Note that the original algorithm cost a maximum of two times the cost of blocking. Here, the maximum cost is equal to the cost of blocking. Additionally, time_to_block is actually two context switches (one to switch the process out and one to switch it back in).

Also, this is in general only useful in multi-processor systems. It can be applicable to a few cases of hardware interrupts with single-processor systems.

## Problem 7

### Question

(4 points) Is it possible for a CPU scheduler with a 100-millisecond timeslice to spend over half its time in the OS context switch code? Assume that it takes the OS 1 millisecond to context switch the CPU. Justify your answer.

### Solution

Yes. If the context switch (scheduler) takes 1ms, but on average a job yields or blocks in less then 1ms, more then 1/2 the CPU time will be spent switching tasks.

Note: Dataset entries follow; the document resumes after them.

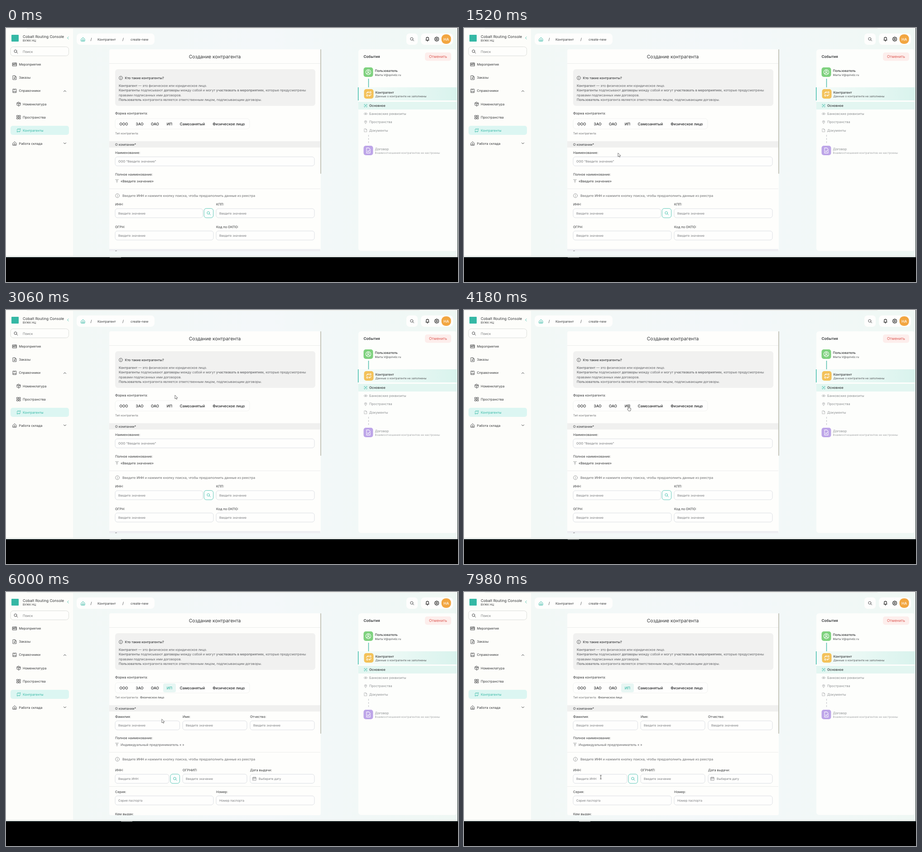
Recreate the animation shown at these times as an HTML page. Size 998x561 px, loop 8 s.

```html
<!DOCTYPE html>
<html lang="ru">
<head>
<meta charset="utf-8">
<title>Создание контрагента</title>
<style>
  html, body { margin: 0; width: 100%; height: 100%; overflow: hidden; background: #000; }
  svg { display: block; width: 998px; height: 561px; }
  text { font-family: Inter, "Noto Sans", sans-serif; text-rendering: geometricPrecision; white-space: pre; }
  .m { font-weight: 500; }
</style>
</head>
<body>
<svg id="stage" viewBox="0 0 998 561"></svg>
<script>
const INK = '#343638', GREY = '#77797b', PALE = '#97999b', TEAL = '#35b8a5';
const LOOP = 8000, SWITCH = 4550;

// Text is placed by its left edge and the middle of its capitals.
const text = (x, y, s, { size = 7.28, fill = INK, weight = 400, anchor = 'start' } = {}) =>
  `<text x="${x}" y="${y + size * .36}" font-size="${size}" fill="${fill}" font-weight="${weight}" text-anchor="${anchor}">${s}</text>`;
const rect = (x, y, w, h, fill, r = 0, stroke = 'none', sw = .8) =>
  `<rect x="${x}" y="${y}" width="${w}" height="${h}" rx="${r}" fill="${fill}" stroke="${stroke}" stroke-width="${sw}"/>`;
const line = (x1, y1, x2, y2, color, w = 1, extra = '') =>
  `<path d="M${x1} ${y1}L${x2} ${y2}" stroke="${color}" stroke-width="${w}" ${extra}/>`;

// Outline icons on a 24-unit grid, centred at (x, y).
const shapes = {
  search: 'M17 11a6.5 6.5 0 1 1-13 0a6.5 6.5 0 1 1 13 0M15.5 15.5L21 21',
  home: 'M3 11L12 3L21 11V21H3ZM9 21V15a3 3 0 0 1 6 0V21',
  bell: 'M5 17C7 15 6 12 6.5 9a5.5 5.5 0 0 1 11 0C18 12 17 15 19 17ZM10 20.5H14',
  gear: 'M12 2L15 4.5L19 4.5L20 9L22 12L20 15L19 19.5L15 19.5L12 22L9 19.5L5 19.5L4 15L2 12L4 9L5 4.5L9 4.5ZM15.5 12a3.5 3.5 0 1 1-7 0a3.5 3.5 0 1 1 7 0',
  card: 'M2 4H22V20H2ZM2 9H22M2 14H22M8 9V14M15 4V9',
  doc: 'M4 2H14L20 8V22H4ZM14 2V8H20M12 11V18M8.5 14.5H15.5',
  page: 'M4 2H14L20 8V22H4ZM14 2V8H20',
  book: 'M4 3H20V21H4ZM4 16H20M8 7H14',
  box: 'M12 2L21 7V17L12 22L3 17V7ZM3 7L12 12L21 7M12 12V22M7.5 4.5L16.5 9.5',
  grid: 'M3 3H10V10H3ZM14 3H21V10H14ZM3 14H10V21H3ZM14 14H21V21H14Z',
  agents: 'M9 18a3 3 0 1 1-6 0a3 3 0 1 1 6 0M21 6a3 3 0 1 1-6 0a3 3 0 1 1 6 0M3 11C3 6 7 5 11 6L9 3M11 6L8 8M21 13C21 18 17 19 13 18L15 21M13 18L16 16',
  user: 'M22 12a10 10 0 1 1-20 0a10 10 0 1 1 20 0M15.5 9.5a3.5 3.5 0 1 1-7 0a3.5 3.5 0 1 1 7 0M5.5 19C7 14 17 14 18.5 19',
  info: 'M22 12a10 10 0 1 1-20 0a10 10 0 1 1 20 0M12 11V17M12 7V8',
  frame: 'M3 8V3H8M16 3H21V8M21 16V21H16M8 21H3V16M8 9H16M8 15H14M11 12H16',
  coins: 'M14 12a6 6 0 1 1-12 0a6 6 0 1 1 12 0M22 12a6 6 0 1 1-12 0a6 6 0 1 1 12 0',
  pin: 'M12 22C6 16 4 13 4 10a8 8 0 0 1 16 0C20 13 18 16 12 22ZM15 10a3 3 0 1 1-6 0a3 3 0 1 1 6 0',
  title: 'M3 3H21M12 21V8M8 12L12 8L16 12',
  calendar: 'M3 5H21V21H3ZM3 10H21M8 2V7M16 2V7M7 15H10',
  check: 'M5 2H14L19 7V22H5ZM8.5 14L11.5 17L16 11',
  up: 'M5 15L12 8L19 15', down: 'M5 9L12 16L19 9', left: 'M15 5L8 12L15 19'
};
const icon = (name, x, y, size, color = INK, w = 1.9) =>
  `<path transform="translate(${x - size / 2} ${y - size / 2}) scale(${size / 24})" d="${shapes[name]}" fill="none" stroke="${color}" stroke-width="${w}" stroke-linejoin="round" stroke-linecap="round"/>`;

const field = (x, y, w, hint, indent = 7) =>
  rect(x, y, w, 20, '#fefefd', 5, '#d3d7de') + text(x + indent, y + 10.3, hint, { size: 6.76, fill: '#77797c' });
const labelled = (x, y, w, label, hint, gap = 9.3, indent) =>
  text(x, y, label) + field(x, y + gap, w, hint, indent);
const findButton = (x, y) =>
  rect(x, y, 20.5, 20.5, '#fcfffe', 5, TEAL) + icon('search', x + 10.2, y + 10.2, 10.5, TEAL, 2);
const hintLine = y => icon('info', 246, y, 10.5, GREY, 1.6) +
  text(257, y, 'Введите <tspan class="m">ИНН</tspan> и нажмите кнопку поиска, чтобы предзаполнить данные из реестра', { fill: '#68696b' });
const rule = y => line(228, y, 694, y, '#ebeceb');
const VALUE = 'Введите значение';

const sidebar = () => {
  const items = [['card', 80.5, 'Мероприятия', 0], ['doc', 109.7, 'Заказы', 0], ['book', 138.8, 'Справочники', 0],
    ['box', 168, 'Номенклатура', 1], ['grid', 197, 'Пространства', 1], ['agents', 226, 'Контрагенты', 1], ['home', 255, 'Работа склада', 0]];
  return rect(0, 2, 148, 501.5, '#fdfdfa') + rect(12, 15, 16, 15, TEAL, 1) +
    text(37, 18.6, 'Cobalt Routing Console', { size: 8.2 }) + text(37, 28.2, 'ВУЖК НЦ', { size: 6.24 }) +
    icon('left', 137, 22, 9, TEAL, 2.2) +
    rect(10, 41.5, 128.5, 20, '#fefefc', 6, '#d3d6d2') + icon('search', 21.7, 51.7, 11) + text(37, 52, 'Поиск', { fill: GREY }) +
    rect(10, 216, 129, 20, '#dcf6f2', 5) +
    items.map(([name, y, label, nested]) => {
      const color = name === 'agents' ? TEAL : INK;
      return icon(name, nested ? 28 : 19, y, 10.5, color) + text(nested ? 37 : 28.5, y, label, { fill: color });
    }).join('') +
    icon('up', 130, 139.5, 8.5, INK, 2.6) + icon('down', 130, 254.5, 8.5, INK, 2.6);
};

const topBar = () =>
  rect(156, 12, 172, 25, '#fefefd', 8) + icon('home', 170, 25, 10.5, TEAL, 2.2) +
  text(186.5, 25, '/', { size: 8.3 }) + text(202, 25, 'Контрагент') + text(257, 25, '/', { size: 8.3 }) + text(275, 25, 'create-new') +
  rect(884, 12, 25, 25, '#fefefd', 7) + icon('search', 896.5, 24.5, 11) +
  rect(916, 12, 71, 25, '#fefefd', 8) + icon('bell', 930.5, 24.5, 11.5, '#222', 2.4) + icon('gear', 951, 24.5, 11.5, '#222', 2.4) +
  rect(961.5, 14, 21, 21, '#f2a641', 9) + text(972, 24.6, 'НА', { size: 8.3, fill: '#fff', weight: 500, anchor: 'middle' });

const events = () => {
  const tile = (x, y, fill, name) => rect(x, y, 21, 21, fill, 5) + icon(name, x + 10.5, y + 10.5, 13.5, '#fff', 1.9);
  const steps = [['coins', 189.5, 'Банковские реквизиты'], ['pin', 207.8, 'Пространства'], ['page', 226, 'Документы']];
  return rect(778, 47, 218, 445.5, '#fdfefc', 6) +
    text(789.5, 63, 'События', { size: 8.2, weight: 600 }) +
    rect(925, 54, 58, 18.5, '#fdeeec', 5) + text(954, 63.2, 'Отменить', { size: 8.3, fill: '#dc5650', anchor: 'middle' }) +
    tile(789.5, 87, '#7ed17e', 'user') +
    text(814.5, 94, 'Пользователь', { weight: 500 }) + text(814.5, 103.3, 'Marta.V@qolvdz.ru', { size: 6.24, weight: 500, fill: '#606365' }) +
    line(800.5, 112, 800.5, 131, '#50bdad', 1.5) +
    rect(777, 131, 219, 29, 'url(#row)') + rect(777, 131, 1.4, 29, TEAL) +
    tile(790.5, 135, '#f3c25a', 'agents') +
    text(815.5, 142, 'Контрагент', { weight: 500 }) + text(815.5, 151, 'Данные о контрагенте не заполнены', { size: 6.24, fill: '#505355' }) +
    rect(778, 163, 218, 17, '#e3f6f1') + icon('frame', 794, 171.5, 8, TEAL, 2) + text(802, 171.5, 'Основное', { weight: 500 }) +
    steps.map(([name, y, label]) => icon(name, 794, y, 8, PALE, 1.9) + text(802, y, label, { fill: '#8b8e90' })).join('') +
    line(800.5, 236, 800.5, 256, '#c9cacd', 1.3, 'stroke-dasharray="4 3"') +
    tile(789.5, 260, '#bda5e8', 'check') +
    text(814.5, 267.3, 'Договор', { fill: '#8b8e90' }) +
    text(814.5, 275.8, 'Взаимоотношения контрагентов не настроены', { size: 6.24, fill: '#a2a4a6' });
};

const formHead = () => {
  const paragraph = ['<tspan class="m">Контрагент</tspan> — это физическое или юридическое лицо.',
    '<tspan class="m">Контрагенты</tspan> подписывают <tspan class="m">договоры</tspan> между собой и могут <tspan class="m">участвовать в мероприятиях</tspan>, которые предусмотрены',
    'правами подписанных ими договоров.',
    '<tspan class="m">Пользователь</tspan> контрагента является ответственным лицом, подписывающим договоры.'];
  const forms = [[250.5, 'ООО'], [286.5, 'ЗАО'], [320, 'ОАО'], [354.8, 'ИП'], [383.8, 'Самозанятый'], [456.3, 'Физическое лицо']];
  return rect(228, 47, 467, 446, '#fefefc', 4) +
    text(461, 63, 'Создание контрагента', { size: 10.4, anchor: 'middle' }) + rule(78.5) +
    rect(241, 91, 442, 81, '#f1f1f0', 6) + icon('info', 253.5, 110.3, 9.5, INK, 1.9) +
    text(262.5, 110.3, 'Кто такие контрагенты?', { weight: 500 }) +
    paragraph.map((s, i) => text(249, 127.2 + i * 10.5, s, { fill: '#606265' })).join('') +
    text(241, 188.7, 'Форма контрагента:') +
    rect(241, 200, 297, 23, '#fefefd', 6, '#eeefed') +
    `<g id="picked">${rect(347, 202, 28, 19.5, '#e7f6f3', 4)}</g>` +
    forms.map(([x, s]) => s === 'ИП' ? `<g id="choice">${formName(x, s)}</g>` : formName(x, s)).join('') +
    text(241, 233.2, 'Тип контрагента:', { size: 6.24, fill: '#68696b' }) +
    rect(228, 250, 466, 14, '#f0f0ef') + text(241, 257.2, 'О компании*');
};
const formName = (x, s, fill = '#202224') => text(x, 211.7, s, { size: 8.2, weight: 500, fill });

const companyForm = () =>
  labelled(241, 275.3, 440, 'Наименование:', 'ООО "Введите значение"') +
  text(241, 323.3, 'Полное наименование:') + icon('title', 245, 338.2, 9, GREY) + text(253, 338.2, '«Введите значение»') +
  rule(355) + hintLine(370.3) +
  labelled(241, 389.7, 193.5, 'ИНН:', VALUE) + findButton(437.2, 398.6) + labelled(464, 389.7, 217, 'КПП:', VALUE) +
  labelled(241, 439, 217, 'ОГРН:', VALUE) + labelled(464, 439, 217, 'Код по ОКПО:', VALUE) +
  rect(228, 488, 466, 6, '#eeeff2') + text(241, 494.5, 'Банковские реквизиты') +
  rect(694, 47, 2, 275, '#c5c6ba', 1) + rect(229, 506, 25, 2, '#596061');

const personForm = () =>
  formName(354.8, 'ИП', TEAL) +
  text(296, 233.2, 'Физическое лицо', { size: 6.24 }) +
  labelled(241, 275.3, 142.5, 'Фамилия:', VALUE) + labelled(390, 275.3, 142, 'Имя:', VALUE) + labelled(539, 275.3, 142, 'Отчество:', VALUE) +
  text(241, 322.3, 'Полное наименование:') + icon('title', 245, 337.2, 9, GREY) +
  text(253, 337.2, 'Индивидуальный предприниматель « »', { fill: '#606265' }) +
  rule(354) + hintLine(369.4) +
  labelled(241, 393.3, 119, 'ИНН:', 'Введите ИНН') + findButton(363, 402.2) +
  labelled(390, 393, 142, 'ОГРНИП:', VALUE) +
  labelled(539, 393.2, 142, 'Дата выдачи:', 'Выберите дату', 9.3, 19) + icon('calendar', 548.5, 412.3, 9.5, GREY) +
  rule(429.5) +
  labelled(241, 441, 217, 'Серия:', 'Серия паспорта') + labelled(464, 441, 217, 'Номер:', 'Номер паспорта') +
  text(241, 490.6, 'Кем выдан:') +
  rect(694, 47, 2, 266, '#c5c6ba', 1) + rect(254, 506, 25, 2, '#596061');

const cursorShapes = {
  arrow: '<path d="M0 0V8.3L2 6.5L3.3 9.3L4.7 8.7L3.5 6H6Z" fill="#fff" stroke="#555" stroke-width=".8"/>',
  hand: '<path d="M-.8 7V.8Q0-.3 .8 .8V4.5L4.5 5.5Q5 6 4.8 8.5L3.8 11.5H-.2L-2.8 7.5Q-2.5 6-.8 7Z" fill="#fff" stroke="#444" stroke-width=".8"/>',
  beam: '<path d="M-1.8-4H1.8M0-4V4M-1.8 4H1.8" fill="none" stroke="#444" stroke-width=".9"/>'
};

const stage = document.getElementById('stage');
stage.innerHTML = `<defs>
  <linearGradient id="page"><stop stop-color="#f2f8f6"/><stop offset=".5" stop-color="#f4f8fa"/><stop offset="1" stop-color="#eff8f4"/></linearGradient>
  <linearGradient id="row"><stop stop-color="#f6fcfa"/><stop offset="1" stop-color="#d9f3ed"/></linearGradient>
  <clipPath id="card"><path d="M228 47H697V493H228ZM220 504H290V509H220Z"/></clipPath></defs>` +
  rect(0, 0, 998, 506, '#f8faf7') + rect(148, 2, 849, 501.5, 'url(#page)') + line(46, .8, 913, .8, '#e5e6e0', .8) +
  sidebar() + topBar() + events() +
  line(0, 503.7, 998, 503.7, '#dfe3e0', .8) + rect(0, 506, 998, 2, '#101a1b') + rect(997, 0, 1, 506, '#1c2424') +
  `<g clip-path="url(#card)">${formHead()}<g id="company">${companyForm()}</g><g id="person">${personForm()}</g></g>
  <g id="cursor">${Object.entries(cursorShapes).map(([id, s]) => `<g id="${id}">${s}</g>`).join('')}</g>`;

// Pointer stops: time, x, y.
const stops = [[1000, 262, 500], [1520, 340, 276], [1800, 340, 276], [3060, 373, 188], [3300, 373, 188],
  [3950, 363.5, 211.5], [5350, 363.5, 211.5], [5860, 346, 275], [6840, 310, 376], [7600, 302, 409], [8000, 302, 409]];

function pointerAt(t) {
  const i = Math.max(1, stops.findIndex(s => s[0] >= t));
  const [t0, x0, y0] = stops[i - 1], [t1, x1, y1] = stops[i];
  const k = Math.max(0, (t - t0) / (t1 - t0)), e = k * k * (3 - 2 * k);
  return [x0 + (x1 - x0) * e, y0 + (y1 - y0) * e];
}

const show = (id, on) => document.getElementById(id).setAttribute('visibility', on ? 'visible' : 'hidden');

function draw(now) {
  const t = now % LOOP, person = t >= SWITCH, [x, y] = pointerAt(t);
  const within = (top, bottom) => y >= top && y <= bottom;
  const overField = within(285, 305) || (person ? within(402, 422) : within(399, 419) || within(448, 468));
  const shape = within(201, 222) ? 'hand' : overField ? 'beam' : 'arrow';
  show('company', !person);
  show('choice', !person);
  show('person', person);
  show('picked', person);
  for (const id in cursorShapes) show(id, t >= stops[0][0] && id === shape);
  document.getElementById('cursor').setAttribute('transform', `translate(${x} ${y})`);
  requestAnimationFrame(draw);
}
draw(performance.now());
</script>
</body>
</html>
```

Examples are 2 threads busy waiting, many jobs doing I/O, etc. The CPU not having anything to do (the idle thread runs), or time "waiting" for page faults (waiting/paging doesnt count as switching), are not valid answers.

cs140-win0405-staff@lists.stanford.edu